*** Opening Records shown ***
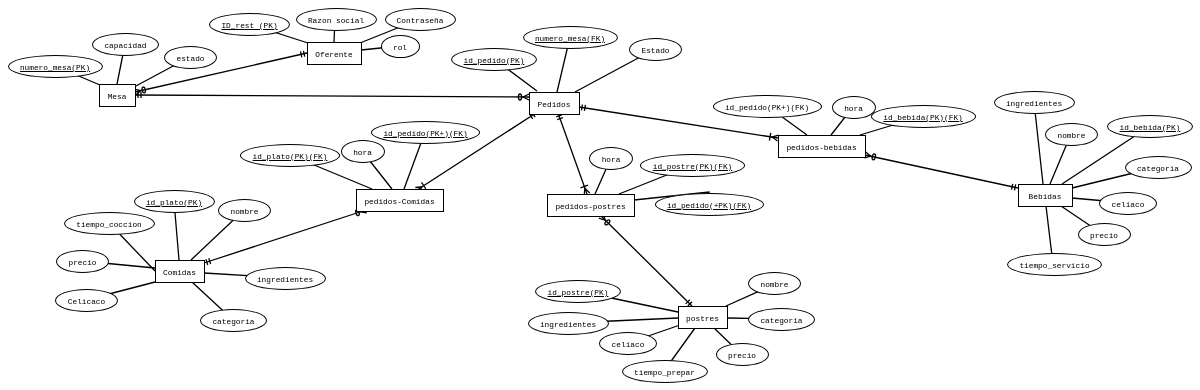
<!DOCTYPE html>
<html lang="es">
<head>
<meta charset="utf-8">
<title>Diagrama entidad-relación de pedidos</title>
<style>
  :root { --ink: #000; --paper: #fff; --stroke: 1.3px; }
  * { box-sizing: border-box; }
  body { margin: 0; background: var(--paper); overflow: hidden; }
  .diagram {
    position: relative; width: 1200px; height: 390px; overflow: hidden;
    background: var(--paper); color: var(--ink);
    font: 7.8px/1 "Liberation Mono", "Noto Sans Mono", monospace;
  }
  .lines { position: absolute; inset: 0; fill: none; stroke: var(--ink); stroke-width: var(--stroke); }
  .entity, .attribute {
    position: absolute; display: flex; align-items: center; justify-content: center;
    left: calc((var(--x) - var(--w) / 2) * 1px);
    top: calc((var(--y) - 11) * 1px);
    width: calc(var(--w) * 1px); height: 23px; padding-top: 4px;
    border: var(--stroke) solid var(--ink); background: var(--paper); white-space: nowrap;
  }
  .attribute { border-radius: 50%; }
  .key { text-decoration: underline; }
</style>
</head>
<body>
<main class="diagram">
  <svg class="lines" width="1200" height="390" viewBox="0 0 1200 390" aria-hidden="true">
    <defs>
      <path id="one" d="M3-3v6M6-3v6"/>
      <path id="many" d="M0-3L6 0L0 3M8-4v8"/>
      <g id="zero-many"><path d="M0-3L6 0L0 3"/><ellipse cx="9" cy="0" rx="1.6" ry="3"/></g>
    </defs>
    <g id="attribute-lines">
      <path d="M55 66L100 85M125 44L117 84M190 57L134 87"/>
      <path d="M249 24L308 43M335 19L334 42M420 19L360 43M400 46L361 50"/>
      <path d="M494 59L537 91M570 37L557 92M655 49L575 92"/>
      <path d="M767 106L807 135M853 107L831 135M923 116L860 135"/>
      <path d="M290 155L372 189M362 151L392 189M425 132L404 189"/>
      <path d="M611 158L595 194M692 165L619 194M709 204V192L634 200"/>
      <path d="M174 201L179 260M244 210L191 260M109 223L155 271M82 261L155 268M86 300L155 282M285 278L204 273M233 320L192 282"/>
      <path d="M578 291L678 312M568 323L678 318M628 343L680 325M664 371L695 328M741 354L714 328M781 319L727 318M775 284L726 306"/>
      <path d="M1034 102L1043 184M1071 134L1050 184M1150 126L1062 184M1158 167L1072 188M1128 203L1072 198M1104 235L1061 206M1053 264L1046 206"/>
    </g>
    <g id="relation-lines">
      <path d="M307 53L135 92M135 95L529 97M579 107L778 138M536 113L417 190M558 113L587 194M366 210L204 263M601 216L692 306M865 155L1018 188"/>
    </g>
    <g id="cardinalities">
      <use href="#one" transform="translate(307 53) rotate(167)"/>
      <use href="#zero-many" transform="translate(135 92) rotate(-13)"/>
      <use href="#one" transform="translate(135 95)"/>
      <use href="#zero-many" transform="translate(529 97) rotate(180)"/>
      <use href="#one" transform="translate(579 107) rotate(9)"/>
      <use href="#many" transform="translate(778 138) rotate(189)"/>
      <use href="#one" transform="translate(536 113) rotate(147)"/>
      <use href="#many" transform="translate(417 190) rotate(-33)"/>
      <use href="#one" transform="translate(558 113) rotate(70)"/>
      <use href="#many" transform="translate(587 194) rotate(-110)"/>
      <use href="#zero-many" transform="translate(366 210) rotate(162)"/>
      <use href="#one" transform="translate(204 263) rotate(-18)"/>
      <use href="#zero-many" transform="translate(601 216) rotate(45)"/>
      <use href="#one" transform="translate(692 306) rotate(-135)"/>
      <use href="#zero-many" transform="translate(865 155) rotate(12)"/>
      <use href="#one" transform="translate(1018 188) rotate(192)"/>
    </g>
  </svg>

  <section aria-label="Mesa">
    <div class="entity" style="--x:117;--y:95;--w:37">Mesa</div>
    <div class="attribute" style="--x:55;--y:66;--w:95"><span class="key">numero_mesa(PK)</span></div>
    <div class="attribute" style="--x:125.5;--y:44;--w:67">capacidad</div>
    <div class="attribute" style="--x:190.5;--y:57;--w:53">estado</div>
  </section>

  <section aria-label="Oferente">
    <div class="entity" style="--x:334;--y:53;--w:55">Oferente</div>
    <div class="attribute" style="--x:249.5;--y:24;--w:81"><span class="key">ID_rest (PK)</span></div>
    <div class="attribute" style="--x:336;--y:19;--w:81">Razon social</div>
    <div class="attribute" style="--x:420;--y:19;--w:71">Contraseña</div>
    <div class="attribute" style="--x:400;--y:46;--w:39">rol</div>
  </section>

  <section aria-label="Pedidos">
    <div class="entity" style="--x:554;--y:103;--w:51">Pedidos</div>
    <div class="attribute" style="--x:494;--y:59;--w:86"><span class="key">id_pedido(PK)</span></div>
    <div class="attribute" style="--x:570;--y:37;--w:95"><span class="key">numero_mesa(FK)</span></div>
    <div class="attribute" style="--x:655.5;--y:49;--w:53">Estado</div>
  </section>

  <section aria-label="pedidos-bebidas">
    <div class="entity" style="--x:821.5;--y:146;--w:88">pedidos-bebidas</div>
    <div class="attribute" style="--x:767;--y:106;--w:109">id_pedido(PK+)(FK)</div>
    <div class="attribute" style="--x:853.5;--y:107;--w:44">hora</div>
    <div class="attribute" style="--x:923;--y:116;--w:105"><span class="key">id_bebida(PK)(FK)</span></div>
  </section>

  <section aria-label="pedidos-Comidas">
    <div class="entity" style="--x:399.5;--y:200;--w:88">pedidos-Comidas</div>
    <div class="attribute" style="--x:290;--y:155;--w:100"><span class="key">id_plato(PK)(FK)</span></div>
    <div class="attribute" style="--x:362.5;--y:151;--w:44">hora</div>
    <div class="attribute" style="--x:425.5;--y:132;--w:109"><span class="key">id_pedido(PK+)(FK)</span></div>
  </section>

  <section aria-label="pedidos-postres">
    <div class="entity" style="--x:590.5;--y:205;--w:88">pedidos-postres</div>
    <div class="attribute" style="--x:611;--y:158;--w:44">hora</div>
    <div class="attribute" style="--x:692.5;--y:165;--w:105"><span class="key">id_postre(PK)(FK)</span></div>
    <div class="attribute" style="--x:709;--y:204;--w:109"><span class="key">id_pedido(+PK)(FK)</span></div>
  </section>

  <section aria-label="Comidas">
    <div class="entity" style="--x:179.5;--y:271;--w:50">Comidas</div>
    <div class="attribute" style="--x:174;--y:201;--w:81"><span class="key">id_plato(PK)</span></div>
    <div class="attribute" style="--x:244.5;--y:210;--w:53">nombre</div>
    <div class="attribute" style="--x:109;--y:223;--w:91">tiempo_coccion</div>
    <div class="attribute" style="--x:82.5;--y:261;--w:53">precio</div>
    <div class="attribute" style="--x:86.5;--y:300;--w:63">Celicaco</div>
    <div class="attribute" style="--x:285;--y:278;--w:81">ingredientes</div>
    <div class="attribute" style="--x:233.5;--y:320;--w:67">categoria</div>
  </section>

  <section aria-label="postres">
    <div class="entity" style="--x:702.5;--y:317;--w:50">postres</div>
    <div class="attribute" style="--x:578;--y:291;--w:86"><span class="key">id_postre(PK)</span></div>
    <div class="attribute" style="--x:568;--y:323;--w:81">ingredientes</div>
    <div class="attribute" style="--x:628;--y:343;--w:58">celiaco</div>
    <div class="attribute" style="--x:664.5;--y:371;--w:86">tiempo_prepar</div>
    <div class="attribute" style="--x:742;--y:354;--w:53">precio</div>
    <div class="attribute" style="--x:781.5;--y:319;--w:67">categoria</div>
    <div class="attribute" style="--x:774.5;--y:283;--w:53">nombre</div>
  </section>

  <section aria-label="Bebidas">
    <div class="entity" style="--x:1045;--y:195;--w:55">Bebidas</div>
    <div class="attribute" style="--x:1034;--y:102;--w:81">ingredientes</div>
    <div class="attribute" style="--x:1071.5;--y:134;--w:53">nombre</div>
    <div class="attribute" style="--x:1150;--y:126;--w:86"><span class="key">id_bebida(PK)</span></div>
    <div class="attribute" style="--x:1158;--y:167;--w:67">categoria</div>
    <div class="attribute" style="--x:1128;--y:203;--w:58">celiaco</div>
    <div class="attribute" style="--x:1104;--y:234;--w:53">precio</div>
    <div class="attribute" style="--x:1054.5;--y:264;--w:95">tiempo_servicio</div>
  </section>
</main>
</body>
</html>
*** Closing Records shown ***
**Description of the task**
Take the listing above and repeat exactly the lines from the one containing "border: var(--stroke) solid" through the one containing "291L678 312M568 323L678", both included.

**Exercise response**
    border: var(--stroke) solid var(--ink); background: var(--paper); white-space: nowrap;
  }
  .attribute { border-radius: 50%; }
  .key { text-decoration: underline; }
</style>
</head>
<body>
<main class="diagram">
  <svg class="lines" width="1200" height="390" viewBox="0 0 1200 390" aria-hidden="true">
    <defs>
      <path id="one" d="M3-3v6M6-3v6"/>
      <path id="many" d="M0-3L6 0L0 3M8-4v8"/>
      <g id="zero-many"><path d="M0-3L6 0L0 3"/><ellipse cx="9" cy="0" rx="1.6" ry="3"/></g>
    </defs>
    <g id="attribute-lines">
      <path d="M55 66L100 85M125 44L117 84M190 57L134 87"/>
      <path d="M249 24L308 43M335 19L334 42M420 19L360 43M400 46L361 50"/>
      <path d="M494 59L537 91M570 37L557 92M655 49L575 92"/>
      <path d="M767 106L807 135M853 107L831 135M923 116L860 135"/>
      <path d="M290 155L372 189M362 151L392 189M425 132L404 189"/>
      <path d="M611 158L595 194M692 165L619 194M709 204V192L634 200"/>
      <path d="M174 201L179 260M244 210L191 260M109 223L155 271M82 261L155 268M86 300L155 282M285 278L204 273M233 320L192 282"/>
      <path d="M578 291L678 312M568 323L678 318M628 343L680 325M664 371L695 328M741 354L714 328M781 319L727 318M775 284L726 306"/>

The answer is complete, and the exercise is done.